Eli Lilly's (NYSE:LLY) long history of turning research into profits makes its current price of around $50 very tempting. The near certain loss of roughly 20% of sales next year combined with a string of costly late stage failures have made watching Lilly's patent cliff struggle a real thriller. It might not be a bloodbath, as diabetes programs offer some hope to one of the last of the big R&D spenders.
What Lilly is losing
Cymbalta generics are likely to give Lilly a fast $5 billion haircut next year. Earlier this month, the FDA approved six generic versions of the company's top seller. During the first nine months of 2013, the drug comprised a hefty 24.3% of total revenue.
Lilly has already braced for the attack from Teva Pharmaceutical Industries (NASDAQ:TEVA) and friends. Earlier this year, the company transferred or cut over 1,500 sales reps while announcing a salary freeze. The only department not being cut is R&D. That would be enough to drive an investor to seek some antidepressants themselves, but the pain doesn't stop there.
Lilly also loses U.S. patent protection of Evista in March 2014. During the first nine months of 2013, sales of the osteoporosis treatment and breast cancer preventer produced sales of $774 million, or about 4.5% of total revenue. Teva made a play for Evista's patent protection in 2010 using a method-of-use offense. It was struck down in a U.S. appeals court. You can be sure that Teva will be ready again for Evista next spring.
What Lilly has on the Bunsen burners
Lilly has fully thrown its hat into the long-lasting insulin ring. On December 20, Lilly and Boehringer Ingelheim (BI) announced the acceptance of their NDA for another insulin glargine product. On the plus side, Novo Nordisk's (NYSE:NVO) Tresiba is unlikely to enter the U.S. market for at least several years while the FDA awaits more convincing efficacy data. Lilly's partnered analogue would still be competing with Sanofi's (NYSE:SNY) long-acting insulin analogue, Lantus, until it loses exclusivity in 2015, then its shiny new version, U300.
The market for Lantus is large enough to warrant the long shot. In 2012, the French giant recorded over $6.7 billion in Lantus sales that are expected to continue rising, especially without Tresiba competition in the US.
Empagliflozin for type 2 diabetes impressed the crowd at the American Diabetes Association's annual meeting this year.

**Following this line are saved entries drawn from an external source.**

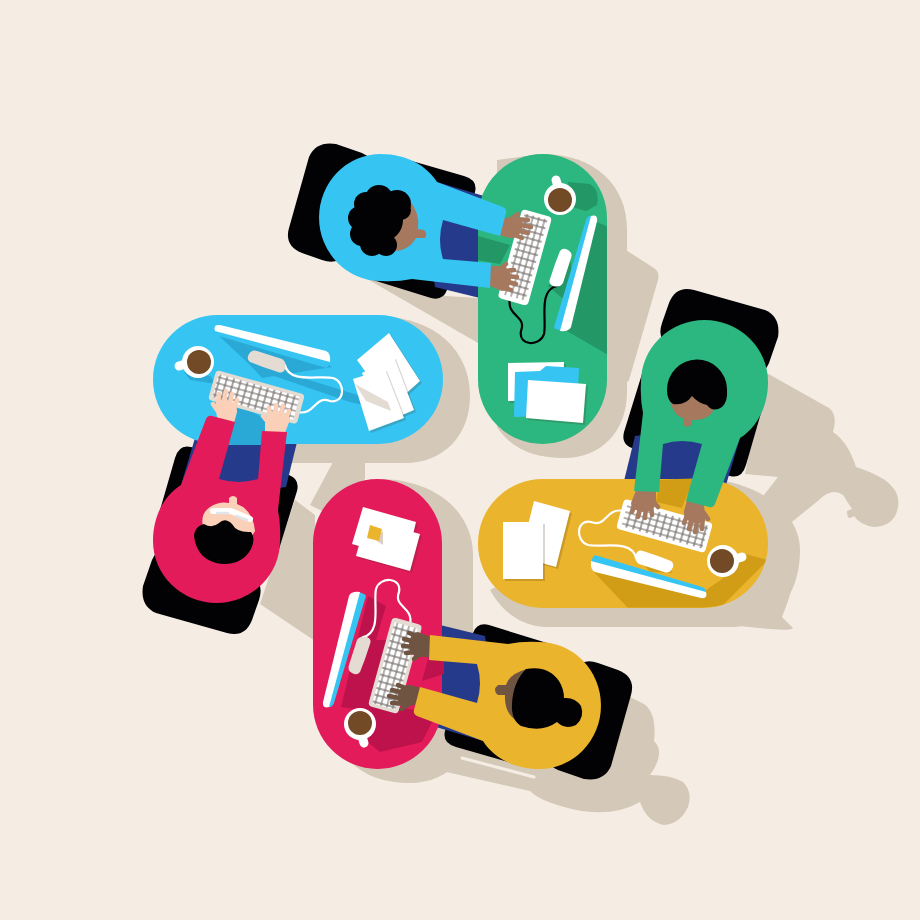
<!DOCTYPE html>
<html lang="en">
<head>
<meta charset="utf-8">
<title>Four people working at shared desks</title>
<style>
:root{--floor:#f5ede3;--shadow:#d4c8b8;--black:#020204;--navy:#263a8b;--blue:#36c5f2;--green:#2bb77f;--red:#e31b5b;--yellow:#ebb42d;--white:#fff;--beige:#e4dcd3;--coffee:#724a26;--tan:#a6785d;--brown:#705442;--peach:#fbd0b8}
html,body{margin:0;background:var(--floor);overflow:hidden}
.office{display:block;width:920px;height:920px;background:var(--floor)}
.floor-shadows{fill:var(--shadow)}
.station-green{--desk:var(--green);--shirt:var(--blue);--skin:var(--tan);--device:var(--white);--cable:var(--black)}
.station-yellow{--desk:var(--yellow);--shirt:var(--green);--skin:var(--tan);--device:var(--white);--cable:var(--white)}
.station-red{--desk:var(--red);--shirt:var(--yellow);--skin:var(--brown);--device:var(--beige);--cable:var(--white)}
.station-blue{--desk:var(--blue);--shirt:var(--red);--skin:var(--peach);--device:var(--beige);--cable:var(--white)}
.desk{fill:var(--desk)}
.shirt{fill:var(--shirt)}
.skin{fill:var(--skin)}
.fingers{fill:none;stroke:var(--skin);stroke-width:4.5;stroke-linecap:round}
.device{fill:var(--device)}
.cable{fill:none;stroke:var(--cable);stroke-width:2.2;stroke-linecap:round}
.black{fill:var(--black)}
.navy{fill:var(--navy)}
.white{fill:var(--white)}
.blue{fill:var(--blue)}
.paper{fill:var(--white);filter:drop-shadow(2px 2px 0 rgba(70,45,20,.2))}
</style>
</head>
<body>
<svg class="office" viewBox="0 0 920 920" role="img" aria-label="Top view of four people typing at four colourful desks arranged in a pinwheel">
<defs>
  <pattern id="keys" width="6" height="7" patternUnits="userSpaceOnUse">
    <rect width="6" height="7" fill="#8f8a88"/>
    <rect x=".7" y=".7" width="4.7" height="5.6" rx="1" fill="#fff"/>
  </pattern>
  <g id="chair">
    <path class="black" d="M336 144Q316 141 309 157L289 228Q284 246 302 253L322 260Q340 266 347 250L374 172Q376 159 362 153Z"/>
    <path class="black" d="M405 159L464 176Q478 180 475 192L447 290Q443 301 431 298L360 276Z"/>
    <path class="navy" d="M420 177L484 196V299L435 287Z"/>
  </g>
  <rect id="desk-top" class="desk" x="478" y="154" width="129" height="290" rx="64.5"/>
  <g id="gear">
    <path class="cable" d="M510 298C506 317 527 315 521 331C518 346 540 347 544 334C547 320 538 290 557 286"/>
    <path class="device" d="M555 264L560 251Q563 247 568 250Q573 253 571 258L563 283Q560 288 553 286Q548 284 550 279Z"/>
    <path class="blue" d="M586 220Q588 215 592 216L561 331L556 329Q553 328 555 324Z"/>
    <path class="white" d="M591 216Q598 214 597 221L571 327Q569 332 560 331Z"/>
    <g transform="rotate(15.5 525 257)">
      <rect class="device" x="509.5" y="211.5" width="31" height="92" rx="4"/>
      <rect x="513" y="215" width="24" height="84" rx="1" fill="url(#keys)"/>
    </g>
    <path d="M561 196L556 180" stroke="#fff" stroke-width="9" stroke-linecap="round"/>
    <circle class="white" cx="560" cy="199" r="16"/>
    <circle cx="560" cy="200" r="12" fill="var(--coffee)"/>
  </g>
  <g id="worker">
    <g class="skin">
      <path d="M500 219L516 216Q525 219 521 231Q518 239 510 238L499 235Z"/>
      <path d="M486 266L498 266Q510 266 511 276Q511 290 502 291L487 285Z"/>
    </g>
    <path class="fingers" d="M515 219L528 220M516 224L531 227M515 230L528 233M512 234L522 238M512 218L518 214M504 271L514 270M505 276L517 277M505 281L516 284M501 286L511 290M500 269L506 264"/>
    <path class="shirt" d="M381 154C407 154 427 166 437 182L503 207Q507 209 506 213L500 236L443 220Q437 240 443 259L491 263L490 288L412 279Q397 282 381 281A62 63.5 0 0 1 381 154Z"/>
  </g>
  <clipPath id="desk-area">
    <rect x="478" y="154" width="129" height="290" rx="64.5"/>
    <rect x="477" y="478.5" width="291" height="129" rx="64.5"/>
    <rect x="315" y="479" width="129" height="290" rx="64.5"/>
    <rect x="154" y="316" width="290" height="129" rx="64.5"/>
  </clipPath>
</defs>

<g class="floor-shadows">
  <path d="M542 154C595 154 627 185 627 230V392C627 432 600 458 565 458C535 458 512 450 497 427V160Z"/>
  <path d="M380 316C435 318 470 350 470 396C470 435 444 463 405 463H260L220 440Z"/>
  <path d="M385 479C440 482 473 515 473 555V718C473 758 446 783 410 783C382 783 360 775 345 755Z"/>
  <path d="M706 478C765 484 800 515 800 550C800 600 770 627 730 627H545C515 625 499 606 490 590Z"/>
  <path id="blue-worker-shadow" d="M362 276L446 296L478 298V343Z"/>
  <path d="M610 240L654 268Q660 272 658 280L629 380Q627 385 600 384Z"/>
  <path id="red-worker-shadow" d="M260 604L315 641V515L295 500ZM333 462L310 505L330 515L365 479V462Z"/>
  <path id="green-worker-shadow" d="M765 372L829 408Q838 415 833 432Q848 442 856 467Q870 471 885 480Q901 492 898 507Q895 526 874 527Q860 525 854 516Q847 522 847 511L852 509L843 495Q832 487 819 500L782 530L798 545Q799 575 782 617L793 628Q792 631 770 629L690 621L760 500L778 477L745 474Z"/>
  <path id="yellow-worker-shadow" d="M620 692L644 704Q657 713 654 741Q666 753 650 775Q671 775 683 782Q693 792 688 807Q680 824 664 825Q647 822 640 802Q610 819 568 808Q540 801 530 791L420 766L450 735Z"/>
</g>
<path d="M462 758L534 777" stroke="#f5ede3" stroke-width="3" stroke-linecap="round"/>

<g class="station-green"><use href="#chair"/><use href="#desk-top"/></g>
<g class="station-yellow" transform="rotate(90 460.5 461.5)"><use href="#chair"/><use href="#desk-top"/></g>
<g class="station-red" transform="rotate(180 460 461.5)"><use href="#chair"/><use href="#desk-top"/></g>
<g class="station-blue" transform="rotate(270 460.5 461.5)"><use href="#chair"/><use href="#desk-top"/></g>

<g clip-path="url(#desk-area)">
  <path fill="#239765" d="M597 222L610 228V356L567 331ZM568 182L590 184Q600 190 597 205L586 211L572 207ZM478 236L510 245L500 264L478 260ZM548 286L570 258L574 290L562 298Z"/>
  <path fill="#d19c16" d="M592 570L628 608H720L768 560L742 553L735 570L706 590ZM660 480L694 478L682 508L656 502ZM640 560L668 562L672 573L650 572Z"/>
  <path fill="#bd124c" d="M368 596L386 606L376 640L396 640L390 707L437 712L422 742L380 752L366 741L372 712L341 707ZM430 652L444 654V674L422 681Z"/>
  <path fill="#2aa9d6" d="M219 336L250 365L262 378L332 367L320 360ZM232 402L216 445H262L268 420ZM268 374L350 402L390 412L380 402L290 374ZM184 372L210 376L216 384L190 380Z"/>
</g>

<g id="green-desk-papers">
  <path class="paper" d="M508 363L564 362L563 400L508 401Z"/>
  <path class="blue" d="M515 372L540 371L546 366L579 368L577 415L514 417Z"/>
  <path class="paper" d="M528 380L586 384L583 423L526 418Z"/>
</g>
<g id="yellow-desk-papers">
  <path class="paper" d="M534 501L570 511L556 567L520 557Z"/>
  <path class="paper" d="M503 522H543V579H503Z"/>
</g>
<g id="red-desk-papers">
  <path class="paper" d="M363 507L416 522L407 560L352 544Z"/>
  <path class="paper" d="M366 519L420 534L410 571L356 556Z"/>
  <path class="white" d="M362 514L410 527L402 552L358 541Z"/>
  <path d="M383 531L383 545L374 539Z" fill="#d9cfc4"/>
  <path fill="var(--yellow)" d="M370 525L382 529L379 541L367 538Z"/>
</g>
<g id="blue-desk-papers">
  <path class="paper" d="M357 360L389 333L420 381L391 407Z"/>
  <path class="paper" d="M362 373L394 357L414 410L381 424Z"/>
  <path class="paper" d="M353 379L385 369L404 418L369 431Z"/>
  <path d="M355 384L366 401L391 411L388 402Z" fill="#e4dcd3"/>
</g>

<g class="station-green"><use href="#gear"/><use href="#worker"/></g>
<g class="station-yellow" transform="rotate(90 460.5 461.5)"><use href="#gear"/><use href="#worker"/></g>
<g class="station-red" transform="rotate(180 460 461.5)"><use href="#gear"/><use href="#worker"/></g>
<g class="station-blue" transform="rotate(270 460.5 461.5)"><use href="#gear"/><use href="#worker"/></g>

<g id="curly-head" class="station-green">
  <path class="skin" d="M385 204L409 200Q420 212 418 229L424 230Q428 234 425 238L416 238Q408 252 391 251Z"/>
  <g class="black">
    <circle cx="381" cy="220" r="22"/><circle cx="379" cy="199" r="14"/><circle cx="397" cy="204" r="14"/><circle cx="366" cy="204" r="12"/><circle cx="360" cy="218" r="12"/><circle cx="362" cy="234" r="12"/><circle cx="372" cy="244" r="12"/><circle cx="386" cy="245" r="11"/><circle cx="401" cy="210" r="10"/>
  </g>
</g>
<g id="short-hair-head" class="station-yellow">
  <path class="skin" d="M669 396Q672 415 683 418V424Q687 430 692 424V420Q711 421 716 405L700 390Z"/>
  <path class="black" d="M667 390A30 30 0 0 1 727 389Q728 402 722 407Q713 413 707 405Q698 403 692 396Q685 406 673 404Q667 400 667 390Z"/>
</g>
<g id="bun-head" class="station-red">
  <path class="skin" d="M527 669Q509 674 506 685L498 685Q492 690 498 695L505 695Q504 713 517 721L532 710Z"/>
  <path class="black" d="M526 669Q548 665 559 681Q564 689 564 698Q575 697 581 706Q585 717 576 725Q565 730 557 722Q542 733 521 726Q511 720 512 704Q513 682 526 669Z"/>
</g>
<g id="glasses-head" class="station-blue">
  <path class="skin" d="M203 526Q200 514 210 507Q219 501 229 503V498Q233 494 237 498V504Q253 510 255 531L246 546L205 533Z"/>
  <path class="black" d="M204 524Q212 529 219 523Q225 517 232 524Q237 533 251 532Q256 538 251 549Q242 565 222 564Q197 561 194 536Q195 526 204 524Z"/>
  <path d="M213 511L231 511L250 519" fill="none" stroke="#fff" stroke-width="6" stroke-linecap="round" stroke-linejoin="round"/>
  <path d="M217 513L228 513M236 516L247 520" stroke="#dfe5ea" stroke-width="2.5" stroke-linecap="round"/>
</g>
</svg>
</body>
</html>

Also partnered with BI, it's an inhibitor of sodium glucose co-transporter-2 ((SGLT2)). Unfortunately Johnson & Johnson (NYSE:JNJ), AstraZeneca (NYSE:AZN) and Bristol-Meyers Squibb (NYSE:BMY) are all developing SGLT2 compounds. Even BI clinical development director, Dr. Maximilian von Eynatten, admits "I think probably from a clinical perspective, there is no big difference between the SGLT2 compounds so far, at least from everything we have seen."
Lilly's ace in the hole is dulaglutide, a glucagon-like peptide-1 analog ((GLP-1)), intended as a once-weekly treatment for type 2 diabetes. Peak annual sales estimates range from $1.7 billion to $500 million. Considering the fickle nature of physicians and diabetes patients, investors should hope for the best, and prepare for the worst on this one.

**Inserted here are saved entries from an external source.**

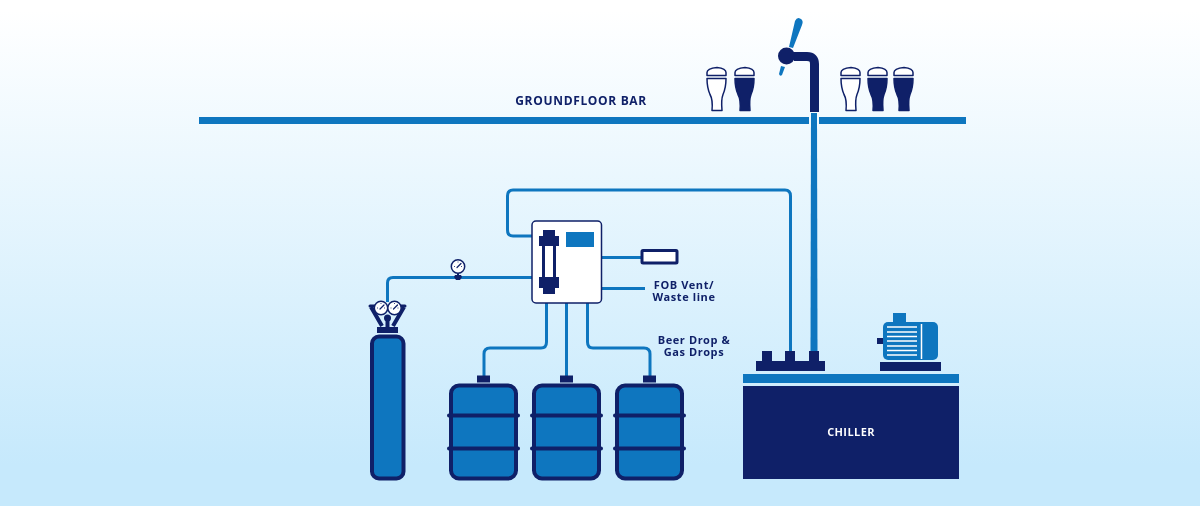
<!DOCTYPE html>
<html lang="en">
<head>
<meta charset="utf-8">
<title>Groundfloor bar beer system</title>
<style>
:root { --navy: #0f2068; --blue: #0e76bf; --sky: #c6e9fc; --white: #fff; }
* { box-sizing: border-box; margin: 0; }
html, body { width: 1200px; height: 506px; overflow: hidden; }
.diagram {
  position: relative; width: 1200px; height: 506px; overflow: hidden;
  background: linear-gradient(var(--white) 2%, var(--sky) 92%);
  font-family: "Open Sans", "Noto Sans", sans-serif;
}
.system { position: absolute; inset: 0; display: block; }
.label {
  position: absolute; transform: translateX(-50%); white-space: nowrap; text-align: center;
  color: var(--navy); font-size: 11px; font-weight: 700; line-height: 12px; letter-spacing: .6px;
}
.label-bar { left: 581px; top: 93px; font-size: 12px; line-height: 16px; letter-spacing: .7px; }
.label-vent { left: 684px; top: 279px; }
.label-drops { left: 694px; top: 334px; }
.label-chiller { left: 851px; top: 426px; color: var(--white); letter-spacing: .4px; }
.navy { fill: var(--navy); }
.blue { fill: var(--blue); }
.white { fill: var(--white); }
.pipe { fill: none; stroke: var(--blue); stroke-width: 3; }
.outline { stroke: var(--navy); }
</style>
</head>
<body>
<main class="diagram">
  <svg class="system" width="1200" height="506" viewBox="0 0 1200 506" aria-hidden="true">
    <defs>
      <g id="glass" stroke="#0f2068" stroke-width="1.5" stroke-linejoin="round">
        <path class="white" d="M1 8V5Q1 1 11 0Q20 1 20 5V8Z"/>
        <path d="M1 11H20Q20 20 17 27Q15 32 16 43H6Q7 32 4 27Q1 20 1 11Z"/>
      </g>
      <g id="keg">
        <rect class="navy" x="27" y="0" width="13" height="7"/>
        <rect class="blue outline" x="1" y="10" width="65" height="93" rx="8" stroke-width="4"/>
        <path class="outline" d="M-1 40H68M-1 73H68" stroke-width="4" stroke-linecap="round"/>
      </g>
      <g id="dial">
        <circle class="white outline" r="6.7" stroke-width="1.5"/>
        <path class="outline" d="M-1 1L3-3" stroke-width="1.2" stroke-linecap="round"/>
        <path class="outline" d="M-4 0H-3M0-5V-4M3 0H4" stroke-width=".8"/>
      </g>
    </defs>

    <g id="bar-counter">
      <rect class="blue" x="199" y="117" width="610" height="7"/>
      <rect class="blue" x="819" y="117" width="147" height="7"/>
    </g>

    <g id="beer-glasses">
      <use href="#glass" x="706" y="67.5" fill="#fff"/>
      <use href="#glass" x="734" y="67.5" fill="#0f2068"/>
      <use href="#glass" x="840" y="67.5" fill="#fff"/>
      <use href="#glass" x="867" y="67.5" fill="#0f2068"/>
      <use href="#glass" x="893" y="67.5" fill="#0f2068"/>
    </g>

    <g id="beer-tap">
      <path class="blue" d="M789 47L795 21Q797 17 800 18.500Q804 20 802 25L793 48Z"/>
      <path class="blue" d="M781 66L785 67L782 75Q780 77 779 74Z"/>
      <path d="M794 56.500H807Q814.500 56.500 814.500 64V112" fill="none" stroke="#0f2068" stroke-width="9"/>
      <circle class="navy" cx="786.500" cy="56" r="8.500"/>
    </g>

    <g id="supply-lines" class="pipe">
      <path d="M532 236H513Q507.500 236 507.500 230V196Q507.500 190 513 190H785Q790.500 190 790.500 196V352"/>
      <path d="M387.500 302V283Q387.500 277.500 393 277.500H532"/>
      <path d="M601 257.500H642M601 288.500H645"/>
      <path d="M546.500 302V342Q546.500 348 541 348H490Q484 348 484 354V376"/>
      <path d="M566.500 302V376"/>
      <path d="M587.500 302V342Q587.500 348 593 348H644Q650 348 650 354V376"/>
    </g>
    <path id="python-line" class="blue" d="M811 113H817L817.500 352H810.500Z"/>

    <g id="line-gauge">
      <path class="navy" d="M455 275H461L462 277L460 280H456L454 277ZM457 272H459V276H457Z"/>
      <use href="#dial" x="458" y="266.500"/>
    </g>

    <g id="fob-detector">
      <rect class="white outline" x="532" y="221" width="69.500" height="82" rx="4" stroke-width="1.5"/>
      <path class="navy" d="M543 230H555V236H559V246H539V236H543ZM539 277H559V288H555V294H543V288H539Z"/>
      <path class="outline" d="M543.500 245V278M554.500 245V278" stroke-width="3"/>
      <rect class="blue" x="566" y="232" width="28" height="15"/>
      <rect class="white outline" x="642" y="250.500" width="35" height="12.500" rx="1" stroke-width="3"/>
    </g>

    <g id="gas-cylinder">
      <path d="M371 307L382 326M404 307L393 326M387.500 319V328" fill="none" stroke="#0f2068" stroke-width="4"/>
      <path d="M370 306H378M397 306H405" stroke="#0f2068" stroke-width="3" stroke-linecap="round"/>
      <circle class="navy" cx="387.500" cy="318" r="3.500"/>
      <rect class="navy" x="377" y="327" width="21" height="6"/>
      <use href="#dial" x="381" y="308"/>
      <use href="#dial" x="394.500" y="308"/>
      <rect class="blue outline" x="372" y="336.500" width="31.500" height="142" rx="7" stroke-width="4"/>
    </g>

    <g id="kegs">
      <use href="#keg" x="450" y="375.500"/>
      <use href="#keg" x="533" y="375.500"/>
      <use href="#keg" x="616" y="375.500"/>
    </g>

    <g id="chiller-unit">
      <path class="navy" d="M756 361H762V351H772V361H785V351H795V361H809V351H819V361H825V371H756Z"/>
      <rect class="blue" x="743" y="374" width="216" height="9"/>
      <rect class="navy" x="743" y="386" width="216" height="93"/>
    </g>

    <g id="motor">
      <rect class="navy" x="880" y="362" width="61" height="9"/>
      <rect class="navy" x="877" y="338" width="7" height="6"/>
      <rect class="blue" x="893" y="313" width="13" height="11"/>
      <rect class="blue" x="883" y="322" width="55" height="38" rx="5"/>
      <path d="M887 327H917M887 332H917M887 336.500H917M887 341H917M887 346H917M887 350.500H917M887 355H917" stroke="#fff" stroke-width="1.7"/>
      <path d="M921.500 324V359" stroke="#fff" stroke-width="1.5"/>
    </g>
  </svg>

  <p class="label label-bar">GROUNDFLOOR BAR</p>
  <p class="label label-vent">FOB Vent/<br>Waste line</p>
  <p class="label label-drops">Beer Drop &amp;<br>Gas Drops</p>
  <p class="label label-chiller">CHILLER</p>
</main>
</body>
</html>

Again, Lilly will compete with Novo Nordisk for market share. Sales of the Danish major's GLP-1 superstar, Victoza, have fallen from blazing fast, to just very fast. Lilly is going to have an uphill battle ahead of it. Of course, Sanofi, and several others, are also doing their best to complicate the market for GLP-1 treatments.
Annual R&D spending has slowly increased by about 10% over the past two-and-a-half years to about $5.5 billion. Of the giants, Lilly is one of the last to undergo a serious restructuring. Without a significant reduction, R&D could comprise more than 30% of sales in 2014.
If the pipeline was producing marketable drugs, Lilly's resolve would be hailed as genius. Costly failures from Alzheimer's drug solanezumab, breast cancer drug ramucirumab, and most recently, antidepressant edivoxetine, should have already forced the company to rethink its policy of high R&D spending. It's getting difficult to tell if beginning a new trial for solanezumab in mild Alzheimer's patients is a calculated strategy, or a refusal to admit failure.
Factoring in the nearly certain $5 billion drop in sales likely in 2014, cutting one quarter of SG&A, but leaving R&D at $5.5 billion gives Lilly a fair value today of just north of $40, using a DCF model. With recent prices near $50, it seems the market is expecting post cliff sales growth of about 12%. That's nearly twice the rate the company's topline has grown in the past decade. It's not impossible, but it's sure to be a nail biter.
Disclosure: I have no positions in any stocks mentioned, and no plans to initiate any positions within the next 72 hours. I wrote this article myself, and it expresses my own opinions. I am not receiving compensation for it (other than from Seeking Alpha). I have no business relationship with any company whose stock is mentioned in this article.